__Stored data__
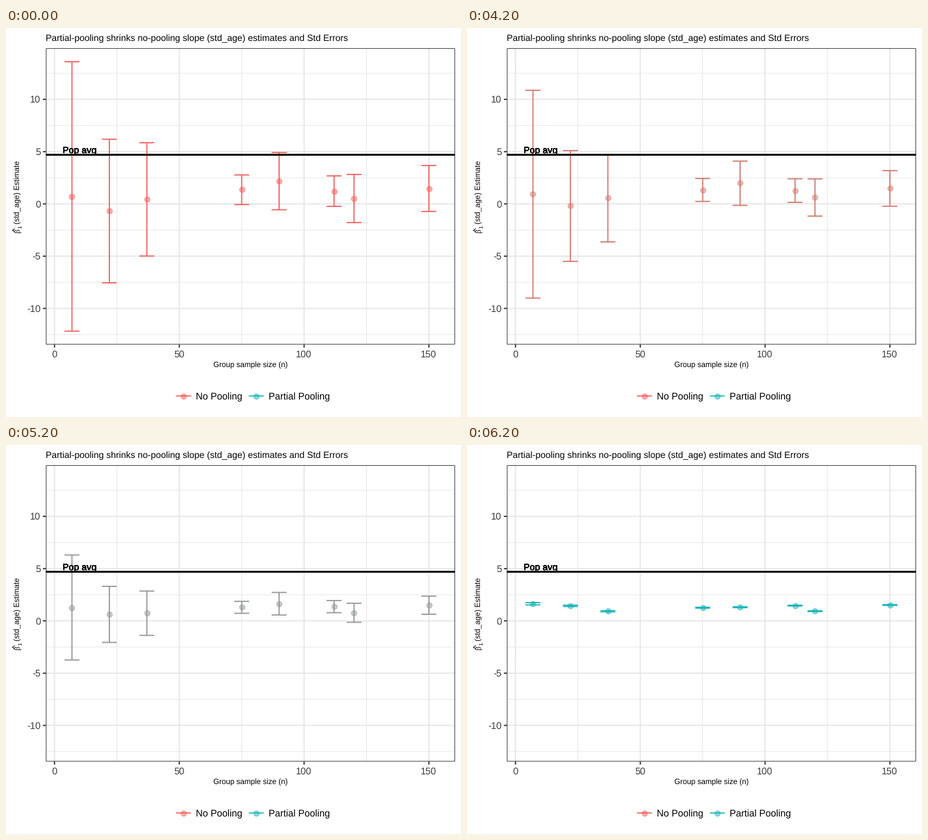
A matplotlib script that plays this animation: 700x600 px, repeating every 10000 ms.

```python
import numpy as np
import matplotlib.pyplot as plt
from matplotlib.animation import FuncAnimation
from matplotlib.collections import LineCollection
from matplotlib.patches import Rectangle

WIDTH, HEIGHT = 700, 600
LEFT, RIGHT, TOP, BOTTOM = 61.4, 690.8, 31.2, 488.3
FRAMES, INTERVAL = 100, 100
MOVE_START, MOVE_STEPS = 36, 26
LINE, THIN = 1.78, 0.89
ALPHA = 0.5
OVERPLOT = 8
GRID, AXIS, LABEL = "#e6e6e6", "#262626", "#3c3c3c"

plt.rcParams.update({
    "font.family": "Liberation Sans",
    "text.hinting": "none",
    "path.snap": False,
    "axes.unicode_minus": False,
})

# Group sizes, then estimates and interval half-widths without and with pooling
size = np.array([7, 22, 37, 75, 90, 112, 120, 150])
estimate = np.array([
    [0.715, -0.685, 0.435, 1.355, 2.175, 1.22, 0.515, 1.47],
    [1.64, 1.44, 0.92, 1.26, 1.31, 1.46, 0.935, 1.52],
])
half_width = np.array([
    [12.89, 6.87, 5.42, 1.417, 2.74, 1.458, 2.305, 2.2],
    [0.107, 0.067, 0.056, 0.04, 0.04, 0.035, 0.035, 0.035],
])

RGB_TO_XYZ = np.array([
    [0.4124, 0.3576, 0.1805],
    [0.2126, 0.7152, 0.0722],
    [0.0193, 0.1192, 0.9505],
])


def to_x(value):
    return 74.6 + 3.84 * value


def to_y(value):
    return 271.3 - 16.12 * value


def lerp(pair, t):
    return pair[0] + (pair[1] - pair[0]) * t


def lab_root(rgb):
    """Cube roots of XYZ, in which Lab is linear."""
    linear = ((np.array(rgb) / 255 + 0.055) / 1.055) ** 2.4
    linear[np.array(rgb) == 0] = 0
    return np.cbrt(RGB_TO_XYZ @ linear)


ROOTS = lab_root((248, 118, 109)), lab_root((0, 191, 196))


def pooling_color(t):
    """Blend in Lab, shown with a 1.8 gamma and slightly shifted primaries."""
    r, g, b = np.linalg.solve(RGB_TO_XYZ, lerp(ROOTS, t) ** 3)
    shown = np.array([r + 0.025 * (g - r), g + 0.02 * (g - r), b])
    return tuple(np.clip(shown, 0, 1) ** (1 / 1.8))


# One unit is one pixel, with y pointing down
fig = plt.figure(figsize=(WIDTH / 72, HEIGHT / 72), dpi=72, facecolor="white")
ax = fig.add_axes([0, 0, 1, 1])
ax.set(xlim=(0, WIDTH), ylim=(HEIGHT, 0))
ax.axis("off")


def stroke(xs, ys, color, width, z=1):
    ax.plot(xs, ys, color=color, lw=width, zorder=z,
            solid_capstyle="butt", snap=False)


def write(x, y, text, px, color="black", ha="left", z=6, **extra):
    ax.text(x, y, text, fontsize=px, color=color, ha=ha, va="baseline",
            zorder=z, rotation_mode="anchor", **extra)


def dots(xs, ys):
    return ax.plot(xs, ys, "o", ms=8.3, mew=1.18, zorder=4, snap=False)[0]


def paint_dots(artist, color):
    artist.set_color((*color, ALPHA))


def draw_panel():
    for x in (25, 75, 125):
        stroke([to_x(x)] * 2, [TOP, BOTTOM], GRID, THIN)
    for y in np.arange(-12.5, 13, 5):
        stroke([LEFT, RIGHT], [to_y(y)] * 2, GRID, THIN)
    for x in (0, 50, 100, 150):
        stroke([to_x(x)] * 2, [TOP, BOTTOM], GRID, LINE, 2)
        stroke([to_x(x)] * 2, [BOTTOM, BOTTOM + 4.6], AXIS, LINE, 2)
        write(to_x(x), 508, str(x), 14.67, LABEL, "center")
    for y in (-10, -5, 0, 5, 10):
        stroke([LEFT, RIGHT], [to_y(y)] * 2, GRID, LINE, 2)
        stroke([LEFT - 4.6, LEFT], [to_y(y)] * 2, AXIS, LINE, 2)
        write(53.1, to_y(y) + 5.2, str(y), 14.67, LABEL, "right")
    ax.add_patch(Rectangle((LEFT + 0.45, TOP + 0.45), RIGHT - LEFT - 0.9,
                           BOTTOM - TOP - 0.9, fill=False, ec=AXIS, lw=THIN,
                           zorder=7, snap=False))


def draw_titles():
    write(61.4, 20, "Partial-pooling shrinks no-pooling slope (std_age) "
          "estimates and Std Errors", 14)
    write(376.3, 524, "Group sample size (n)", 11.67, ha="center")
    write(22, 315.5, "β", 11.67, rotation=90, family="Liberation Serif")
    stroke([13.6, 9.8, 13.6], [314.6, 312, 309.4], "black", 1)
    write(24.2, 309.3, "1", 8.2, rotation=90)
    write(22, 302, "(std_age) Estimate", 11.67, rotation=90)


def draw_legend():
    for t, x, text_x, label in ((0, 273, 292.3, "No Pooling"),
                                (1, 385, 404.3, "Partial Pooling")):
        stroke([x - 11.5, x + 11.5], [567.5] * 2, pooling_color(t), LINE, 3)
        paint_dots(dots([x], [567.5]), pooling_color(t))
        write(text_x, 573, label, 14.67)


def draw_average():
    # Repeated drawing hardens the antialiased edges
    for _ in range(OVERPLOT):
        stroke([LEFT, RIGHT], [195.5] * 2, "black", LINE, 5)
        write(to_x(10), 192.8, "Pop avg", 14.2, ha="center")


draw_panel()
draw_titles()
draw_legend()
draw_average()
bars = LineCollection([], linewidths=LINE, capstyle="butt", zorder=3)
bars.set_snap(False)
ax.add_collection(bars, autolim=False)
points = dots(to_x(size), to_y(estimate[0]))


def update(frame):
    t = min(max((frame - MOVE_START) / MOVE_STEPS, 0), 1)
    mid, half = lerp(estimate, t), lerp(half_width, t)
    color = pooling_color(t)
    segments = []
    for x, low, high in zip(to_x(size), to_y(mid - half), to_y(mid + half)):
        segments.append([(x, low), (x, high)])
        segments += [[(x - 11.5, y), (x + 11.5, y)] for y in (low, high)]
    bars.set_segments(segments)
    bars.set_color(color)
    points.set_ydata(to_y(mid))
    paint_dots(points, color)
    return bars, points


anim = FuncAnimation(fig, update, frames=FRAMES, interval=INTERVAL,
                     init_func=lambda: update(0), repeat=True, repeat_delay=0)
plt.show()
```
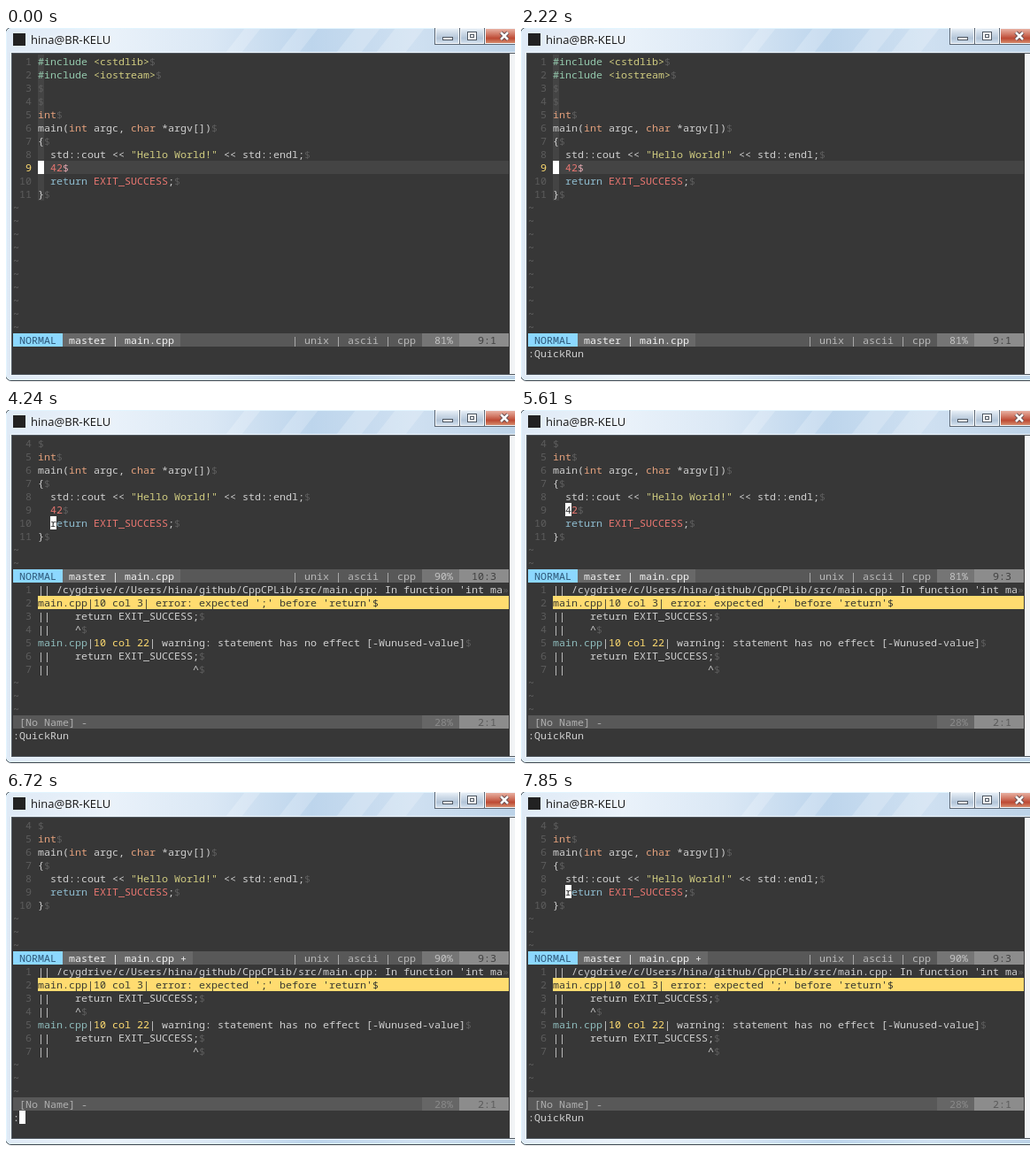
An HTML page with a canvas that plays this animation: 575x400 px, repeating every 8000 ms.

```html
<!DOCTYPE html>
<html lang="en">
<head>
<meta charset="utf-8">
<title>Terminal session</title>
<style>
html, body { margin: 0; width: 100%; height: 100%; overflow: hidden; }
canvas { display: block; }
</style>
</head>
<body>
<canvas id="stage" width="575" height="400"></canvas>
<script>
const ctx = document.getElementById('stage').getContext('2d');
const LOOP = 8000, CELL_W = 7, CELL_H = 15;
const MONO = '11.667px "Noto Sans Mono", "DejaVu Sans Mono", monospace';
const PATH = '/cygdrive/c/Users/hina/github/CppCPLib/src/main.cpp';

const C = {
  bg: '#373737', line: '#444444', text: '#d0d0d0', dim: '#5c5c5c',
  pre: '#94c9ad', str: '#d0cc80', type: '#e3a07c', key: '#8fbdd0', num: '#e87670',
  pink: '#dca4ac', file: '#8fbcbc', gold: '#ffdc70', ink: '#3a3a30'
};

const colX = col => 8 + col * CELL_W;
const rowY = row => 30 + (row - 1) * CELL_H;

function box(x, y, w, h, fill) {
  ctx.fillStyle = fill;
  ctx.fillRect(x, y, w, h);
}

function cells(row, col, count, fill) {
  box(colX(col), rowY(row), count * CELL_W, CELL_H, fill);
}

function put(row, col, text, color) {
  ctx.font = MONO;
  ctx.fillStyle = color;
  for (const ch of text) {
    if (ch !== ' ') ctx.fillText(ch, colX(col), rowY(row) + 12);
    col++;
  }
  return col;
}

// parts alternate between a colour name and the text in it
function putParts(row, col, parts) {
  for (let i = 0; i < parts.length; i += 2) col = put(row, col, parts[i + 1], C[parts[i]]);
}

function numbered(row, n, parts, color = C.dim) {
  put(row, 1, String(n).padStart(2), color);
  putParts(row, 4, parts);
}

function cursor(row, col, ch = ' ') {
  cells(row, col, 1, '#ffffff');
  put(row, col, ch, '#303030');
}

function tildes(from, to) {
  for (let row = from; row <= to; row++) put(row, 0, '~', '#686868');
}

// highlights the current row and column of a window
function crosshair(current, last) {
  box(colX(4), rowY(1), CELL_W, last * CELL_H, C.line);
  cells(current, 4, 76, C.line);
}

const source = [
  ['pre', '#include ', 'str', '<cstdlib>', 'dim', '$'],
  ['pre', '#include ', 'str', '<iostream>', 'dim', '$'],
  ['dim', '$'],
  ['dim', '$'],
  ['type', 'int', 'dim', '$'],
  ['text', 'main(', 'type', 'int', 'text', ' argc, ', 'type', 'char', 'text', ' *argv[])', 'dim', '$'],
  ['text', '{', 'dim', '$'],
  ['text', '  std::cout << ', 'str', '"Hello World!"', 'text', ' << std::endl;', 'dim', '$'],
  ['num', '  42', 'dim', '$'],
  ['key', '  return ', 'num', 'EXIT_SUCCESS', 'text', ';', 'dim', '$'],
  ['text', '}', 'dim', '$']
];
const currentLine = ['num', '  42', 'pink', '$'];

const report = [
  ['text', '|| ' + PATH + ": In function 'int ma", 'dim', '»'],
  ['ink', "main.cpp|10 col 3| error: expected ';' before 'return'$"],
  ['text', '||    return EXIT_SUCCESS;', 'dim', '$'],
  ['text', '||    ^', 'dim', '$'],
  ['file', 'main.cpp', 'text', '|', 'gold', '10 col 22', 'text',
    '| warning: statement has no effect [-Wunused-value]', 'dim', '$'],
  ['text', '||    return EXIT_SUCCESS;', 'dim', '$'],
  ['text', '||' + ' '.repeat(23) + '^', 'dim', '$']
];

function statusRight(row, percent, pos, active) {
  cells(row, 66, 6, active ? '#757575' : '#666666');
  cells(row, 72, 8, '#8c8c8c');
  put(row, 68, percent, active ? '#c4c4c4' : '#8a8a8a');
  put(row, 78 - pos.length, pos, active ? '#404040' : '#5a5a5a');
}

function activeStatus(row, file, percent, pos) {
  cells(row, 0, 80, '#585858');
  cells(row, 0, 8, '#8cd8ff');
  cells(row, 8, file.length + 11, '#686868');
  put(row, 1, 'NORMAL', '#2d5878');
  put(row, 9, 'master | ' + file, '#f0f0f0');
  put(row, 45, '| unix | ascii | cpp', '#b8b8b8');
  statusRight(row, percent, pos, true);
}

function idleStatus(row, label, percent, pos) {
  cells(row, 0, 80, '#585858');
  put(row, 1, label, '#b0b0b0');
  statusRight(row, percent, pos, false);
}

function editor() {
  crosshair(9, 11);
  source.forEach((parts, i) => {
    if (i === 8) numbered(9, 9, currentLine, C.gold);
    else numbered(i + 1, i + 1, parts);
  });
  tildes(12, 21);
  activeStatus(22, 'main.cpp', '81%', '9:1');
}

function splitTop(fresh, removed) {
  const lines = source.slice(3);
  if (removed) lines.splice(5, 1);
  if (fresh) crosshair(6, 8);
  lines.forEach((parts, i) => {
    if (fresh && i === 5) numbered(6, 9, currentLine, '#eeeeee');
    else numbered(i + 1, i + 4, parts);
  });
  tildes(lines.length + 1, 10);
}

function splitBottom(fresh) {
  cells(13, fresh ? 5 : 4, fresh ? 75 : 76, C.gold);
  report.forEach((parts, i) => numbered(12 + i, i + 1, parts));
  if (fresh) put(13, 4, 'm', '#eeeeee');
  tildes(19, 21);
  if (fresh) {
    cells(22, 0, 80, '#8a8a8a');
    put(22, 0, '<-only "' + PATH + '" 2,1', '#2a2a2a');
    put(22, 77, 'All', '#2a2a2a');
  } else {
    idleStatus(22, '[No Name] -', '28%', '2:1');
  }
}

// command text and cursor [row, col, character] from each moment on
const steps = [
  [0, '', 9, 4],
  [680, ':', 23, 1],
  [1240, ':Q', 23, 2],
  [1490, ':Qu', 23, 3],
  [1640, ':QuickRun', 23, 9],
  [2070, ':QuickRun', 23, 0, ':'],
  [2220, ':QuickRun', 9, 4],
  [2680, ':QuickRun'],
  [4240, ':QuickRun', 7, 6, 'r'],
  [5610, ':QuickRun', 6, 6, '4'],
  [6040, ':QuickRun', 6, 6, 'r'],
  [6720, ':', 23, 1],
  [7150, ':Q', 23, 2],
  [7300, ':Qu', 23, 3],
  [7420, ':QuickRun', 23, 9],
  [7850, ':QuickRun', 6, 6, 'r']
];

function gradient(x0, y0, x1, y1, colors) {
  const g = ctx.createLinearGradient(x0, y0, x1, y1);
  colors.forEach((color, i) => g.addColorStop(i / (colors.length - 1), color));
  return g;
}

function streak(x, width) {
  ctx.fillStyle = 'rgba(255,255,255,0.2)';
  ctx.beginPath();
  ctx.moveTo(x, 0);
  ctx.lineTo(x + width, 0);
  ctx.lineTo(x + width - 22, 28);
  ctx.lineTo(x - 22, 28);
  ctx.fill();
}

// rounded outline, inset from the outer edge of the window
function outline(inset) {
  ctx.beginPath();
  ctx.roundRect(inset - 1, inset - 1, 620, 400 - inset * 2, 7 - inset);
}

function windowButton(x, w, colors) {
  box(x, 0, w, 19, '#5d6875');
  box(x + 1, 0, w - 2, 18, '#f4f8fc');
  box(x + 2, 1, w - 4, 16, gradient(0, 1, 0, 17, colors));
}

function frame() {
  box(0, 0, 575, 400, '#ffffff');
  ctx.save();
  outline(0);
  ctx.clip();
  box(0, 0, 575, 400, gradient(0, 0, 575, 0,
    ['#dfeaf6', '#eaf2fa', '#dbe8f5', '#bdd5ec', '#cfe0f1', '#bdd3e8']));
  [270, 330, 395, 440].forEach((x, i) => streak(x, 18 + i * 5));
  ctx.restore();
  ctx.lineWidth = 1;
  for (const [inset, color] of [[0.5, '#3c444c'], [1.5, '#e2f5ff']]) {
    ctx.strokeStyle = color;
    outline(inset);
    ctx.stroke();
  }
  box(5, 27, 570, 366, '#eef5fb');
  box(6, 28, 569, 364, '#505860');
  box(569, 29, 6, 362, '#f2f4f6');

  box(8, 6, 14, 14, '#222222');
  ctx.font = '13px "Open Sans", "Noto Sans", sans-serif';
  ctx.shadowColor = '#ffffff';
  ctx.shadowBlur = 7;
  ctx.fillStyle = '#151515';
  ctx.fillText('hina@BR-KELU', 28, 18);
  ctx.shadowBlur = 0;

  const glass = ['#e6eef6', '#cbd8e6', '#b3c5d8', '#d0deec'];
  windowButton(484, 29, glass);
  windowButton(512, 29, glass);
  windowButton(540, 46, ['#e8b0a2', '#d47f6c', '#bd4a34', '#d58a6c']);
  box(493, 10, 12, 4, '#4d5661');
  box(494, 11, 10, 2, '#ffffff');
  ctx.lineWidth = 1;
  ctx.strokeStyle = '#4d5661';
  box(521, 4, 11, 10, '#ffffff');
  ctx.strokeRect(521.5, 4.5, 10, 9);
  ctx.strokeRect(524.5, 7.5, 4, 3);
  for (const [width, color] of [[4.5, '#5a4448'], [2.5, '#ffffff']]) {
    ctx.lineWidth = width;
    ctx.strokeStyle = color;
    ctx.beginPath();
    ctx.moveTo(559, 5);
    ctx.lineTo(567, 13);
    ctx.moveTo(567, 5);
    ctx.lineTo(559, 13);
    ctx.stroke();
  }
}

function draw(t) {
  frame();
  box(7, 29, 562, 362, C.bg);
  if (t < 2680) {
    editor();
  } else {
    const fresh = t < 4240, removed = t >= 6040;
    splitTop(fresh, removed);
    if (fresh) idleStatus(11, 'main.cpp', '81%', '9:1');
    else if (t < 5610) activeStatus(11, 'main.cpp', '90%', '10:3');
    else activeStatus(11, removed ? 'main.cpp +' : 'main.cpp', removed ? '90%' : '81%', '9:3');
    splitBottom(fresh);
  }
  const [, command, row, col, ch] = steps.filter(step => step[0] <= t).pop();
  put(23, 0, command, C.text);
  if (t >= 5890 && t < 6040) put(24, 69, 'd', C.text);
  if (row) cursor(row, col, ch);
}

const start = performance.now();
function tick() {
  draw((performance.now() - start) % LOOP);
  requestAnimationFrame(tick);
}
tick();
</script>
</body>
</html>
```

__EXERCISE OBJECTIVE__
Check each line of the data above, and please copy the ones in which the string "fresh" occurs.

__ANSWER SPACE__
function splitTop(fresh, removed) {
  if (fresh) crosshair(6, 8);
    if (fresh && i === 5) numbered(6, 9, currentLine, '#eeeeee');
function splitBottom(fresh) {
  cells(13, fresh ? 5 : 4, fresh ? 75 : 76, C.gold);
  if (fresh) put(13, 4, 'm', '#eeeeee');
  if (fresh) {
    const fresh = t < 4240, removed = t >= 6040;
    splitTop(fresh, removed);
    if (fresh) idleStatus(11, 'main.cpp', '81%', '9:1');
    splitBottom(fresh);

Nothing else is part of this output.